== WORK ORDER ==
The answer should be each line from the entries below that has the word "linejoin" in it.

• • •

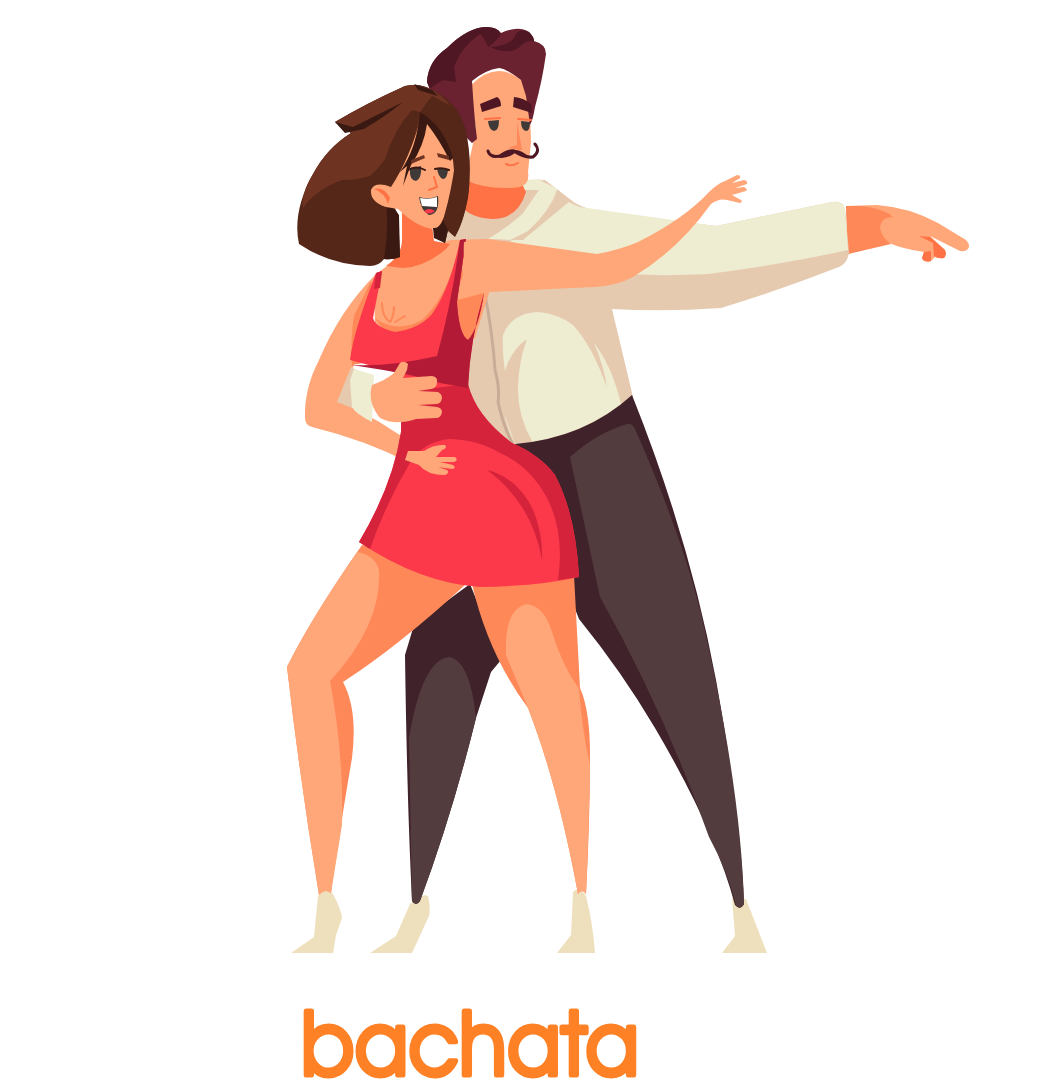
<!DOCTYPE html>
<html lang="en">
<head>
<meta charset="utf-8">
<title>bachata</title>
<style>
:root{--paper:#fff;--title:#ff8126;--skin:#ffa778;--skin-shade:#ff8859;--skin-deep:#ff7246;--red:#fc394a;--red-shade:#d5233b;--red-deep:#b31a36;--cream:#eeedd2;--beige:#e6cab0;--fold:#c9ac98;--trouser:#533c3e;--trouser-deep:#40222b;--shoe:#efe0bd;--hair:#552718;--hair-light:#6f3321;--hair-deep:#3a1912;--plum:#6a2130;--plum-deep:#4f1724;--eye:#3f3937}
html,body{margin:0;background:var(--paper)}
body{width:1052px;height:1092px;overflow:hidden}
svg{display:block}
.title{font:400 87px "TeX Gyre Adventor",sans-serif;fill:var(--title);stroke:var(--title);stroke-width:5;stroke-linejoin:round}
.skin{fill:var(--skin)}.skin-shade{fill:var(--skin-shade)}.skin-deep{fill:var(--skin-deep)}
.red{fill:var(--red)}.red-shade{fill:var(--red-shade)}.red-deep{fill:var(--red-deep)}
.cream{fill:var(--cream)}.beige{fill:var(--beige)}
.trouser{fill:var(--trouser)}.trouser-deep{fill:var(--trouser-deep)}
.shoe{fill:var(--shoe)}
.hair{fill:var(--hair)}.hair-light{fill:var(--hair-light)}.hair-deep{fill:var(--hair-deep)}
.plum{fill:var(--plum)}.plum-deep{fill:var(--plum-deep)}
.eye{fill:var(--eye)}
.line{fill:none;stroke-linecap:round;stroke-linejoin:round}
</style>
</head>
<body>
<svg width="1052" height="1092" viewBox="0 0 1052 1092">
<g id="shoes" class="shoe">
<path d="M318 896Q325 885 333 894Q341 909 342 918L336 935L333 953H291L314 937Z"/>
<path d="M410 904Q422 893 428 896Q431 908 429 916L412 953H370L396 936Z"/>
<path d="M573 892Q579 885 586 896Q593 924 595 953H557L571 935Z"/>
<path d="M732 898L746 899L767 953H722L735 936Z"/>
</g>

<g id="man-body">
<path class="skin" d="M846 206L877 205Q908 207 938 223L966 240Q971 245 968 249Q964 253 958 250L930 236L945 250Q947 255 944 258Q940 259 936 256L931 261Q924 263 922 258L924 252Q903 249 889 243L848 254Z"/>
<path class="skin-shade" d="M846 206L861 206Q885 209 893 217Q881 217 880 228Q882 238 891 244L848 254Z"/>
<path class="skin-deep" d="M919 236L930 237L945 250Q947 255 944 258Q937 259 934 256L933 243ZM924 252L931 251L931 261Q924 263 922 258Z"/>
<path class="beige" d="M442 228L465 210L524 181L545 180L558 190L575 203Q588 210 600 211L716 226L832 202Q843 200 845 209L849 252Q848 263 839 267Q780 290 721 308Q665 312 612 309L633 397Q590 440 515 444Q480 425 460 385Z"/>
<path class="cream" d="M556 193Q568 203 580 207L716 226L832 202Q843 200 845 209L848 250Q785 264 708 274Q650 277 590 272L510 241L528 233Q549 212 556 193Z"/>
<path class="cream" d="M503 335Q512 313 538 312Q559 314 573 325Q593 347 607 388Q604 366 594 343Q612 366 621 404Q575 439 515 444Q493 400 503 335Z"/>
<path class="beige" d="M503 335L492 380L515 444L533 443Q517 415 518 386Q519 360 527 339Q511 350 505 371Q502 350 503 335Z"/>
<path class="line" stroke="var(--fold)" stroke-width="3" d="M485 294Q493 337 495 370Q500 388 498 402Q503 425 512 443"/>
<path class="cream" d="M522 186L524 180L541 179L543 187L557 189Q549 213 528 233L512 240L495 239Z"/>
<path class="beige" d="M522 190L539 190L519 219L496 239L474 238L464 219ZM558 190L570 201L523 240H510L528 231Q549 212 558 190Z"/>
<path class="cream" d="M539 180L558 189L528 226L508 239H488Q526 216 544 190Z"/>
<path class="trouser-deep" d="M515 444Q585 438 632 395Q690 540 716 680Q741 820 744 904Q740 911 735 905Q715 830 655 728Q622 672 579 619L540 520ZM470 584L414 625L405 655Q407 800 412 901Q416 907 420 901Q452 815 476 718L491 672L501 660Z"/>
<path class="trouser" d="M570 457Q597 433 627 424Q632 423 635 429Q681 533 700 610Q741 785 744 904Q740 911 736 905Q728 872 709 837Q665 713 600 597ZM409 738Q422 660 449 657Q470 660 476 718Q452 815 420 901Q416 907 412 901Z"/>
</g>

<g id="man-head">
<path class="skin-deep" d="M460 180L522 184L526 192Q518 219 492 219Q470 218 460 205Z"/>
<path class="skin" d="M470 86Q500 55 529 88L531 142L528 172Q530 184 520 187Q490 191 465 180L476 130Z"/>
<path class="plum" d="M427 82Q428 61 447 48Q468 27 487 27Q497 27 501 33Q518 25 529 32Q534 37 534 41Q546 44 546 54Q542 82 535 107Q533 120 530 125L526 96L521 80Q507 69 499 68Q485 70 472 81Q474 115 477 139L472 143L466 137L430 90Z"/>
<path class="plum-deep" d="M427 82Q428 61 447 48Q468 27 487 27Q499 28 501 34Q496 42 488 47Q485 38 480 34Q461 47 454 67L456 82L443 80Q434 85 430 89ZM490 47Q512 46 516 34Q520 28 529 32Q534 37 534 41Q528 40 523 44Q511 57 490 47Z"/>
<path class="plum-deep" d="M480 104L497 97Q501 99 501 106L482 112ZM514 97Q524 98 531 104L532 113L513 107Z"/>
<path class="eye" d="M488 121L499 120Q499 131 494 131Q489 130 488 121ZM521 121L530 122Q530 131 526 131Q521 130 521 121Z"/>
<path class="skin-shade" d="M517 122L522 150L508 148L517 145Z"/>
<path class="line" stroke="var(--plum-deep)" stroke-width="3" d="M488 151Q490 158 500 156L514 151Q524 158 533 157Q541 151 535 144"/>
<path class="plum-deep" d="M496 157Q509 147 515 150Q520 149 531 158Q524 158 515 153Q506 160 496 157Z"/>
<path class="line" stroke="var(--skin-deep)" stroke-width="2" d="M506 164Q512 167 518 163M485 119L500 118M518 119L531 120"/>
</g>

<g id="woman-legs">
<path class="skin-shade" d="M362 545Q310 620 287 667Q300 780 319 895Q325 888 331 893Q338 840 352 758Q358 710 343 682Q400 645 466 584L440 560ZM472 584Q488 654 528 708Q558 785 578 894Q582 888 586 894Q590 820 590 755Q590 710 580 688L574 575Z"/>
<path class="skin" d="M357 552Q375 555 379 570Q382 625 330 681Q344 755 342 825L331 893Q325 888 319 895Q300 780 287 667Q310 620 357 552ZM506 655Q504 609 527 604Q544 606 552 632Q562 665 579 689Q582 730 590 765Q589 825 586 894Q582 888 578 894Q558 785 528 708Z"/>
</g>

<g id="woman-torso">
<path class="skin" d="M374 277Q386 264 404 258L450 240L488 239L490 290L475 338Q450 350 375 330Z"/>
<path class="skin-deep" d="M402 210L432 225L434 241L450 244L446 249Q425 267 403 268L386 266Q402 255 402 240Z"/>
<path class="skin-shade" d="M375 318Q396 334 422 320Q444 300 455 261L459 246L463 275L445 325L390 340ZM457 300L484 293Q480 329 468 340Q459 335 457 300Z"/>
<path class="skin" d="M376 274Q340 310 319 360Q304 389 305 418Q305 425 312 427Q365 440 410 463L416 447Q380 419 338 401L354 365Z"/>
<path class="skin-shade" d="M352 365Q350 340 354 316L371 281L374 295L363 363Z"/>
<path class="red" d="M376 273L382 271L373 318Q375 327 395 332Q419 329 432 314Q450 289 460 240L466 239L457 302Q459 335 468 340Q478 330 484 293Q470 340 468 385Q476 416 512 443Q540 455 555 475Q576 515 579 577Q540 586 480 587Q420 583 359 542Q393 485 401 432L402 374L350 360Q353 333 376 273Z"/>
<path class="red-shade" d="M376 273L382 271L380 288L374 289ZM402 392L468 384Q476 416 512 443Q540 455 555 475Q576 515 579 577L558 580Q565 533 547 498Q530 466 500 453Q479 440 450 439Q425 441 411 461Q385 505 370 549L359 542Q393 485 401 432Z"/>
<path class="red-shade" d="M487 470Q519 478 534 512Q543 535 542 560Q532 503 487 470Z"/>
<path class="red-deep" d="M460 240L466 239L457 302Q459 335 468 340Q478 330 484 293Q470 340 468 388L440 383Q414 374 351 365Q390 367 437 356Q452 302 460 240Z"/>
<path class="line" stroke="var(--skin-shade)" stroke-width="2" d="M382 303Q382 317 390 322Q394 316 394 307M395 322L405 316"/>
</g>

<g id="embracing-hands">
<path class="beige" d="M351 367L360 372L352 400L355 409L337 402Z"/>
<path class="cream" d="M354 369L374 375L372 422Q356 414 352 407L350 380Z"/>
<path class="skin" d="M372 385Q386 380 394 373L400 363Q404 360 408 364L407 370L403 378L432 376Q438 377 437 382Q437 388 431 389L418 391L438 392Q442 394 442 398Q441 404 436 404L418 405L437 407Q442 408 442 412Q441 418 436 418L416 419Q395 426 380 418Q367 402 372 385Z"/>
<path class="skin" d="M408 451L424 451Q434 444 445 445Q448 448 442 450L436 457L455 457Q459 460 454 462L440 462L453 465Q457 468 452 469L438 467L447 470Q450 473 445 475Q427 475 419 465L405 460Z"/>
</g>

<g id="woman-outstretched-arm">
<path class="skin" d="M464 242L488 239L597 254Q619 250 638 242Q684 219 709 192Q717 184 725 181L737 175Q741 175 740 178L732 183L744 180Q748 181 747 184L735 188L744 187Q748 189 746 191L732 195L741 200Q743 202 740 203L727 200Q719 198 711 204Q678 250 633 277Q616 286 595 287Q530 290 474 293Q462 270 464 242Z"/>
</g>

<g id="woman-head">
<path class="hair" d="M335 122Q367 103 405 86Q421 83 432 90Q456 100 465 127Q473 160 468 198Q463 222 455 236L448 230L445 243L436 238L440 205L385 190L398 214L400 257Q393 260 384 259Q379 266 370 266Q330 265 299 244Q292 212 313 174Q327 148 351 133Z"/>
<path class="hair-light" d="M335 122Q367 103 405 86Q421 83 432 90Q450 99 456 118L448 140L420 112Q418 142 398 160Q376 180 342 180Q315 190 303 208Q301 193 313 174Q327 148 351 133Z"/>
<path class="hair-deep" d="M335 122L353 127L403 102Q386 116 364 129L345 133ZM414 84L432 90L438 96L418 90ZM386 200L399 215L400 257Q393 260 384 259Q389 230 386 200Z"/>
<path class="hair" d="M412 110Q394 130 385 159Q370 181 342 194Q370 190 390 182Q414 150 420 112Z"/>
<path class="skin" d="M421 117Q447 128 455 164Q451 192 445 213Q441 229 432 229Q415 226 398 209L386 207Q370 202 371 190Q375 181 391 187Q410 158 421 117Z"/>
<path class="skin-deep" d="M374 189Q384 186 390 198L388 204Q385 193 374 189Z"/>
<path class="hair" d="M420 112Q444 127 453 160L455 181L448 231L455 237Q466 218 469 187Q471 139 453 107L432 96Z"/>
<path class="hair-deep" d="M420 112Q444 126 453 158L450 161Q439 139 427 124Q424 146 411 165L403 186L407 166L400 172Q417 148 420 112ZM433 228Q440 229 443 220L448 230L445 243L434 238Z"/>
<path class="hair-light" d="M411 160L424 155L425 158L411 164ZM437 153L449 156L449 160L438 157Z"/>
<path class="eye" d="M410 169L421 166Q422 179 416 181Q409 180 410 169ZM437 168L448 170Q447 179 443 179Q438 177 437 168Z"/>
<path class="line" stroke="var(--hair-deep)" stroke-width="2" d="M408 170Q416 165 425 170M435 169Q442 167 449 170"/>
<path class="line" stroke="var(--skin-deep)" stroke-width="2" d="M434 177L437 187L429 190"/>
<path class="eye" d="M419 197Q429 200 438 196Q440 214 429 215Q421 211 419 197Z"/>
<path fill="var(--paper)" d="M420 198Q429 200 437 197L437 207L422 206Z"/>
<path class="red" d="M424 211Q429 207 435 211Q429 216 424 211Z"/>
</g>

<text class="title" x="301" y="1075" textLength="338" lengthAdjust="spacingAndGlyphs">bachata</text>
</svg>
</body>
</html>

• • •

== SOLUTION TO THIS EXERCISE ==
.title{font:400 87px "TeX Gyre Adventor",sans-serif;fill:var(--title);stroke:var(--title);stroke-width:5;stroke-linejoin:round}
.line{fill:none;stroke-linecap:round;stroke-linejoin:round}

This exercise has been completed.